“We see no reason why any of the temporary difficulties and challenges that everybody is going through should be the obstacle for some great things to happen,” Mr. Li said. The London exchange said in a statement that it would consider the unsolicited offer from its Hong Kong counterpart but remained committed to completing its $27 billion deal to buy Refinitiv. That transaction would thrust the London exchange deeper into the business of selling and managing market data, a business that has grown in prominence and profitability for exchanges.
Under the Hong Kong exchange’s offer, shareholders of the London exchange would receive a mix of cash and stock that would value the company at $36.6 billion, roughly 20 percent more than the shares were valued at earlier this week. But proponents of the Hong Kong offer are likely to argue that becoming part of a European-Asian giant is a surer business bet than buying Refinitiv, which has long lagged Bloomberg L.P. in the market data industry.
The Hong Kong exchange said most benefits of the merger would come from fusing technology. The Hong Kong exchange has been looking to bolster its trading systems. In return, the combined company could offer companies and investors a broad, common platform for trading that would be open 18 hours a day. Charles Li, the chief executive of the Hong Kong exchange’s parent company, said on a conference call with the media on Wednesday that the Refinitiv transaction helped push his company to hastily move forward with a bid. “We know we were late,” he said. “We don’t want to be late again.”
The offer comes at a politically turbulent time for both exchanges’ home bases.

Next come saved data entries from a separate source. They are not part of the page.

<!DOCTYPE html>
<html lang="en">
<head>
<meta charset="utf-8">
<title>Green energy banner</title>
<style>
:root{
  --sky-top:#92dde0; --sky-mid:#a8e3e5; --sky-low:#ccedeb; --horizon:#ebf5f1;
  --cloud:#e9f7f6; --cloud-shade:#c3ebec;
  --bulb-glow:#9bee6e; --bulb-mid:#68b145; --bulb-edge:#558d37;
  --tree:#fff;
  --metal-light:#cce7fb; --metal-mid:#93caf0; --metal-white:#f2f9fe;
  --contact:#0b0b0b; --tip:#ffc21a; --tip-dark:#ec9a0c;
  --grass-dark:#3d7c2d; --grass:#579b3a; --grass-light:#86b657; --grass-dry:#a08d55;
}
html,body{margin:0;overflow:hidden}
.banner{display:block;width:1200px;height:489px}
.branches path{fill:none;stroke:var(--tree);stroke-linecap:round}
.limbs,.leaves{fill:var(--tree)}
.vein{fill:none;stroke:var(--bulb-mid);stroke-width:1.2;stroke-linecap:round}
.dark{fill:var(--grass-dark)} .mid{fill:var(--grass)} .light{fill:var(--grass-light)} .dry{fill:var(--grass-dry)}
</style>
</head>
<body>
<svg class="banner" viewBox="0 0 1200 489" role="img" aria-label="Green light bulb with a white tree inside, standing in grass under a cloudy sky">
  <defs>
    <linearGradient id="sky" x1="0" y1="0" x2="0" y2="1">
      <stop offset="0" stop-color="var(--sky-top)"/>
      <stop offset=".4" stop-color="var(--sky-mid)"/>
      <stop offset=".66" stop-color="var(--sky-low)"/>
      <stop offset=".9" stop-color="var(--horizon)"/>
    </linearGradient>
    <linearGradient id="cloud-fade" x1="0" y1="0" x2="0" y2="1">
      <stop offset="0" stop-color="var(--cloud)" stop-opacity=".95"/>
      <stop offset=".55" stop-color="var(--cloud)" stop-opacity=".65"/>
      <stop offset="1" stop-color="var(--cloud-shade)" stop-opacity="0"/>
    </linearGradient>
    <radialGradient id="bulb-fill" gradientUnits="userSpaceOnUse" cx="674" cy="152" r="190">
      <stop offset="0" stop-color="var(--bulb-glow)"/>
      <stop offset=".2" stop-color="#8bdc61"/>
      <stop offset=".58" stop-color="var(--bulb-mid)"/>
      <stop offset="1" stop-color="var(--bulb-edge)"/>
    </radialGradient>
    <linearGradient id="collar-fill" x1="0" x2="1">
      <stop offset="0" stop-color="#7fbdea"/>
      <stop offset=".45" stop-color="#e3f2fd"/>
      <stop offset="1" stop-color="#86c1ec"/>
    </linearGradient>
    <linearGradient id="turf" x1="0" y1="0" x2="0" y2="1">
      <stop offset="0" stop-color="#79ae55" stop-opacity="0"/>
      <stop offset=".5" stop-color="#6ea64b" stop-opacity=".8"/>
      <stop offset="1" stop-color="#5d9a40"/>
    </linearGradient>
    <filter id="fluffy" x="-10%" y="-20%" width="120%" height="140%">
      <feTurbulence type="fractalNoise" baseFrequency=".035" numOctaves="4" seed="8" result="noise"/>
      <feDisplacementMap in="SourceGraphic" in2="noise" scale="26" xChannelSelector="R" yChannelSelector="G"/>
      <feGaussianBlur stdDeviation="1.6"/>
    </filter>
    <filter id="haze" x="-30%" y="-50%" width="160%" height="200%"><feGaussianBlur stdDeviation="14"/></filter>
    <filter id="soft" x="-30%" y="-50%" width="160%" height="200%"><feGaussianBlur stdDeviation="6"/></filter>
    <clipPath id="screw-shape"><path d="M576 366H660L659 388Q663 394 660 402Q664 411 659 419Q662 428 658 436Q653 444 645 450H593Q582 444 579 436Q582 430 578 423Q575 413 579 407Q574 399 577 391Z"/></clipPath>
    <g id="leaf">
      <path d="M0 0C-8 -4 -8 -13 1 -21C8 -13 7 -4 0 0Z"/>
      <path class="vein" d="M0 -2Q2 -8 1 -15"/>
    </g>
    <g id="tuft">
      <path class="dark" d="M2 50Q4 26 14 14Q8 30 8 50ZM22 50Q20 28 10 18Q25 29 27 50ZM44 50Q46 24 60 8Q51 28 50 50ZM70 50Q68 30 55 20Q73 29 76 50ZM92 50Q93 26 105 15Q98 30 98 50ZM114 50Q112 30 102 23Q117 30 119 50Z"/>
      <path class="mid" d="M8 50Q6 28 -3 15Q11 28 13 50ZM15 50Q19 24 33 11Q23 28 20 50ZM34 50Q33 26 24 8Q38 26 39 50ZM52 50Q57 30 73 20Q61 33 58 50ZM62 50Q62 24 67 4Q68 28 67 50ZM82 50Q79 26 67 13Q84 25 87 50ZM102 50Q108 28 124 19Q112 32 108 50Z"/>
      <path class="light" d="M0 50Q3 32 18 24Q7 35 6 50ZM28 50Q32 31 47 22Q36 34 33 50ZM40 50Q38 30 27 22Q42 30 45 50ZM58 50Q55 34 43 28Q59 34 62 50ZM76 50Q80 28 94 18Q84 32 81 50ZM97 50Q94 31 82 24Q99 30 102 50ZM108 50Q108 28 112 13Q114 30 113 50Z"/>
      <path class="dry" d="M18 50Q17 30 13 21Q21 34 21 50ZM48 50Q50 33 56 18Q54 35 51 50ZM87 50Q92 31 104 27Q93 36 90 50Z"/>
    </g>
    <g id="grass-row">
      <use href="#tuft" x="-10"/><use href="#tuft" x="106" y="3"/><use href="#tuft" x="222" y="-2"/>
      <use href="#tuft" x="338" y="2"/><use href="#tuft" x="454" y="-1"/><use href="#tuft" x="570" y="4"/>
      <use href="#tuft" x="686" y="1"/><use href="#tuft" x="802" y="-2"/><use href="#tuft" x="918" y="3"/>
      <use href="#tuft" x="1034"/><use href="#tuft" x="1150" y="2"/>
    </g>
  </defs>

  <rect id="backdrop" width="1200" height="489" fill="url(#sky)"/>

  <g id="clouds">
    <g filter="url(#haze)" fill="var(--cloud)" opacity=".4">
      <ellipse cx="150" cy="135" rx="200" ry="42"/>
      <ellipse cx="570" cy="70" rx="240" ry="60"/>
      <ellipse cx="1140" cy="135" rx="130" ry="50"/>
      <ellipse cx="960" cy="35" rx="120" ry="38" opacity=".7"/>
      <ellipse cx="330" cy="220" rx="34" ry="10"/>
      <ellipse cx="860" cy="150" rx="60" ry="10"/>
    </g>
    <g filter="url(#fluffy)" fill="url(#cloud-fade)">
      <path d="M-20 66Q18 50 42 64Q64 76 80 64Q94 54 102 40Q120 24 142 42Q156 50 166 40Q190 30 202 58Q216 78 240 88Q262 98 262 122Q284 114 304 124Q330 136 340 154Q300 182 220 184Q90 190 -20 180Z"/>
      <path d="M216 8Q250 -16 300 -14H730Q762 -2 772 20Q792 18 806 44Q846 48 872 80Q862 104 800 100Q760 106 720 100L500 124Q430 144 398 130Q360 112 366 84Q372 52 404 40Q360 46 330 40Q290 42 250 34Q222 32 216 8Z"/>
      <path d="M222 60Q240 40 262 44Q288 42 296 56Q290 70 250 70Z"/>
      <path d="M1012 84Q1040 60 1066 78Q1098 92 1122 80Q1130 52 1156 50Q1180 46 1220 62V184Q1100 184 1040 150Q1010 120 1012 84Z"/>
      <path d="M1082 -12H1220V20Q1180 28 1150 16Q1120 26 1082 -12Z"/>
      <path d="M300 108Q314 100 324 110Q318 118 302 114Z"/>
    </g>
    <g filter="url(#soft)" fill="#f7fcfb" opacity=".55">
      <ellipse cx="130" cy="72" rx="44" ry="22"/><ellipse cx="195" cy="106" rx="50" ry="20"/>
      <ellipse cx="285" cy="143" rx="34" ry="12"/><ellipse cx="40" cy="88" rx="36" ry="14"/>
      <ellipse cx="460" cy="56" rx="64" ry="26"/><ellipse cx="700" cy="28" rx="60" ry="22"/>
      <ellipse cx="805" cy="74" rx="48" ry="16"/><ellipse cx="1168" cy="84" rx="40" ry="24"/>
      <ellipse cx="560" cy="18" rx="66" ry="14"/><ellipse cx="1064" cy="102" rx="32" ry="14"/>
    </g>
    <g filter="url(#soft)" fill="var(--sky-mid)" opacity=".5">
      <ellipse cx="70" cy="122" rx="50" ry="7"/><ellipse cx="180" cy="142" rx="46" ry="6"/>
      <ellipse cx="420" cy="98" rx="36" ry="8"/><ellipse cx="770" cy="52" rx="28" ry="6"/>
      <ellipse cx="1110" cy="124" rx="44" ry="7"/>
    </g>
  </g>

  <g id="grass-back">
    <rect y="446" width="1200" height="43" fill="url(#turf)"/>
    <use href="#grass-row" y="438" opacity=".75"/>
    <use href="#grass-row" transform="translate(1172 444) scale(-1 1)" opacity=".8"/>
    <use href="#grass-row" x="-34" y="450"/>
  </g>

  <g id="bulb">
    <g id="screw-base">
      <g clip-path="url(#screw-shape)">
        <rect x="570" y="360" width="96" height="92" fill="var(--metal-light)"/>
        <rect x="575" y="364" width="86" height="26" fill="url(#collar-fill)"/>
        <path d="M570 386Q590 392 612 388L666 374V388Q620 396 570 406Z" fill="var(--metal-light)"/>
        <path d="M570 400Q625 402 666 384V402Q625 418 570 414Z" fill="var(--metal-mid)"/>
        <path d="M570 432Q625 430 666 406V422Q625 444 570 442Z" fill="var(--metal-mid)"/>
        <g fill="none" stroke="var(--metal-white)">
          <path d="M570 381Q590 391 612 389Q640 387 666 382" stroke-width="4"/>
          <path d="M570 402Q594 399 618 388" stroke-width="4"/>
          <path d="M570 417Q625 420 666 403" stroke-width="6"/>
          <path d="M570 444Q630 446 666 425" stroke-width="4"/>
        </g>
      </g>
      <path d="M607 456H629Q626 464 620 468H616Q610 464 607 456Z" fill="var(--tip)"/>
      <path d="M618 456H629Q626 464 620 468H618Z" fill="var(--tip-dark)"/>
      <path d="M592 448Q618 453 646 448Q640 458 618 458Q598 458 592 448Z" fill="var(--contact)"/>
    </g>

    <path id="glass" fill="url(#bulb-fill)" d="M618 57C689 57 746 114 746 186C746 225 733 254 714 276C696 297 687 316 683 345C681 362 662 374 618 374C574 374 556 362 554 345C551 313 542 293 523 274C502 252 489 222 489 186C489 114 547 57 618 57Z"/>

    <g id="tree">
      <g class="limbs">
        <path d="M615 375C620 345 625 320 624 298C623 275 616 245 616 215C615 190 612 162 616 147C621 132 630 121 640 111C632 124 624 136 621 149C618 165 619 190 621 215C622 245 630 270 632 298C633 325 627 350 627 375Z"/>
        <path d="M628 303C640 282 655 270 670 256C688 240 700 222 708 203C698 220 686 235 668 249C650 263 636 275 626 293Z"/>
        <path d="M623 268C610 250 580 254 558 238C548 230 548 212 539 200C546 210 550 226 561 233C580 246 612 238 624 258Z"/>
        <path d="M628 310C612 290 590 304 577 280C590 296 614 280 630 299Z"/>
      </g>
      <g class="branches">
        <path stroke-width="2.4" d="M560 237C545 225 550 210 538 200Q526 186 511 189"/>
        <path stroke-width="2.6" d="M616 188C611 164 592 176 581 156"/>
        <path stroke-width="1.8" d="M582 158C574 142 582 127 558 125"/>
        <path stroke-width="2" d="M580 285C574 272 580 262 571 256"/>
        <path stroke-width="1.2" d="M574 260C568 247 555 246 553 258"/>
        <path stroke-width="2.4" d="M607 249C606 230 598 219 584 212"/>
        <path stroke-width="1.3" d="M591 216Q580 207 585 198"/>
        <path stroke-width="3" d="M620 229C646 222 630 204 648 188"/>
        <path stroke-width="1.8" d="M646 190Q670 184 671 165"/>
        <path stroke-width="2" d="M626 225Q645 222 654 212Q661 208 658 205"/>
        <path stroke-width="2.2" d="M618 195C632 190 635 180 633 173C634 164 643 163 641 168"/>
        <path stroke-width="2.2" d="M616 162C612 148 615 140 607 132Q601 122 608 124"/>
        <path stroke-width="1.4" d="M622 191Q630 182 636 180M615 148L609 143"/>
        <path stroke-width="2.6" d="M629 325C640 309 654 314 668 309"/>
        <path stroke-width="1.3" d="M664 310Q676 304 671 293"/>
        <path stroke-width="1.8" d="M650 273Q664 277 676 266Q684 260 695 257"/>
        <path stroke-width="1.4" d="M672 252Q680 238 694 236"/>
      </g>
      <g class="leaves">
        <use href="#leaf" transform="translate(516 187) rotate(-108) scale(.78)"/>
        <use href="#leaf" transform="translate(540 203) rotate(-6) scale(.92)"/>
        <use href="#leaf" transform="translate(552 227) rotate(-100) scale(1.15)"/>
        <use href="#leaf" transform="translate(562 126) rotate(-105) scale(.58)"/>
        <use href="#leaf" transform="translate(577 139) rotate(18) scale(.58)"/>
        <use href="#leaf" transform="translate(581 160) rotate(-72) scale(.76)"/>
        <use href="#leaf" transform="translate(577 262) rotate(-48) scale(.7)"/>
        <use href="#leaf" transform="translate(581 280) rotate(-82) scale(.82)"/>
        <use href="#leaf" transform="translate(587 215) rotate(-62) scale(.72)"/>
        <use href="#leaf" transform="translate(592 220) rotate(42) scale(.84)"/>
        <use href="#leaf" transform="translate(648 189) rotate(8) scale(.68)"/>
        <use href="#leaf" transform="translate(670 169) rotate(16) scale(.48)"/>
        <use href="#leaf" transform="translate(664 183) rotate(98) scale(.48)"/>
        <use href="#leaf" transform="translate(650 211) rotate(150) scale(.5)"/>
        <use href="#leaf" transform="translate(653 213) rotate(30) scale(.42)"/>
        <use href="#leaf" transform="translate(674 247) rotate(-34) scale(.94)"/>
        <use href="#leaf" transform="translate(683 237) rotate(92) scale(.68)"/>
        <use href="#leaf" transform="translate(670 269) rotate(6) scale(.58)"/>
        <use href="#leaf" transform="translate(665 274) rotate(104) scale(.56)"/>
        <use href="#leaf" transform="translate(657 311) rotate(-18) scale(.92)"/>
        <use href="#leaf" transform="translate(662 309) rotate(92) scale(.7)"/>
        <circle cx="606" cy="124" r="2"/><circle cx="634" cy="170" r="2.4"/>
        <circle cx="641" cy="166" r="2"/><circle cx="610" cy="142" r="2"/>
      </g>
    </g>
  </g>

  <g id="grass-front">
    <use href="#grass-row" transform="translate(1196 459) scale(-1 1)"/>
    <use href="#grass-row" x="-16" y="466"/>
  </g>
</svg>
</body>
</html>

The British government remains paralyzed by questions about how the country should leave the European Union, while the business community remains in the dark about what Brexit would mean for London’s place on the business world stage.
At the same time, Hong Kong has been torn by mass demonstrations over what protesters see as a more assertive hand by Beijing in what is meant to be a semiautonomous region of China, operating under its own laws, which international businesses and investors find attractive compared with conditions on the mainland.
On Wednesday, Mr. Li rejected the idea that the Hong Kong exchange would want to loosen its ties to the mainland. He noted London’s ambition to become a global center for trading in the renminbi, the Chinese currency, and said the Hong Kong exchange could help fulfill that. Beijing heavily restricts the currency from crossing its borders, but some Chinese officials have openly discussed a day when the world might use the renminbi as commonly as it uses the American dollar, which would give China greater say in the global financial system. Should London become a hub for renminbi use, more Chinese companies and investors would consider the city an even more attractive place to do business.
Mr. Li dismissed concerns about a China-owned company buying a British icon. He noted that Hong Kong Exchanges and Clearing has owned the London Metal Exchange for seven years, investing in the British platform and keeping it free from Chinese management.
“We are not a Chinese company, and we are not even a simple Hong Kong company,” Mr. Li said. “We are a global company.”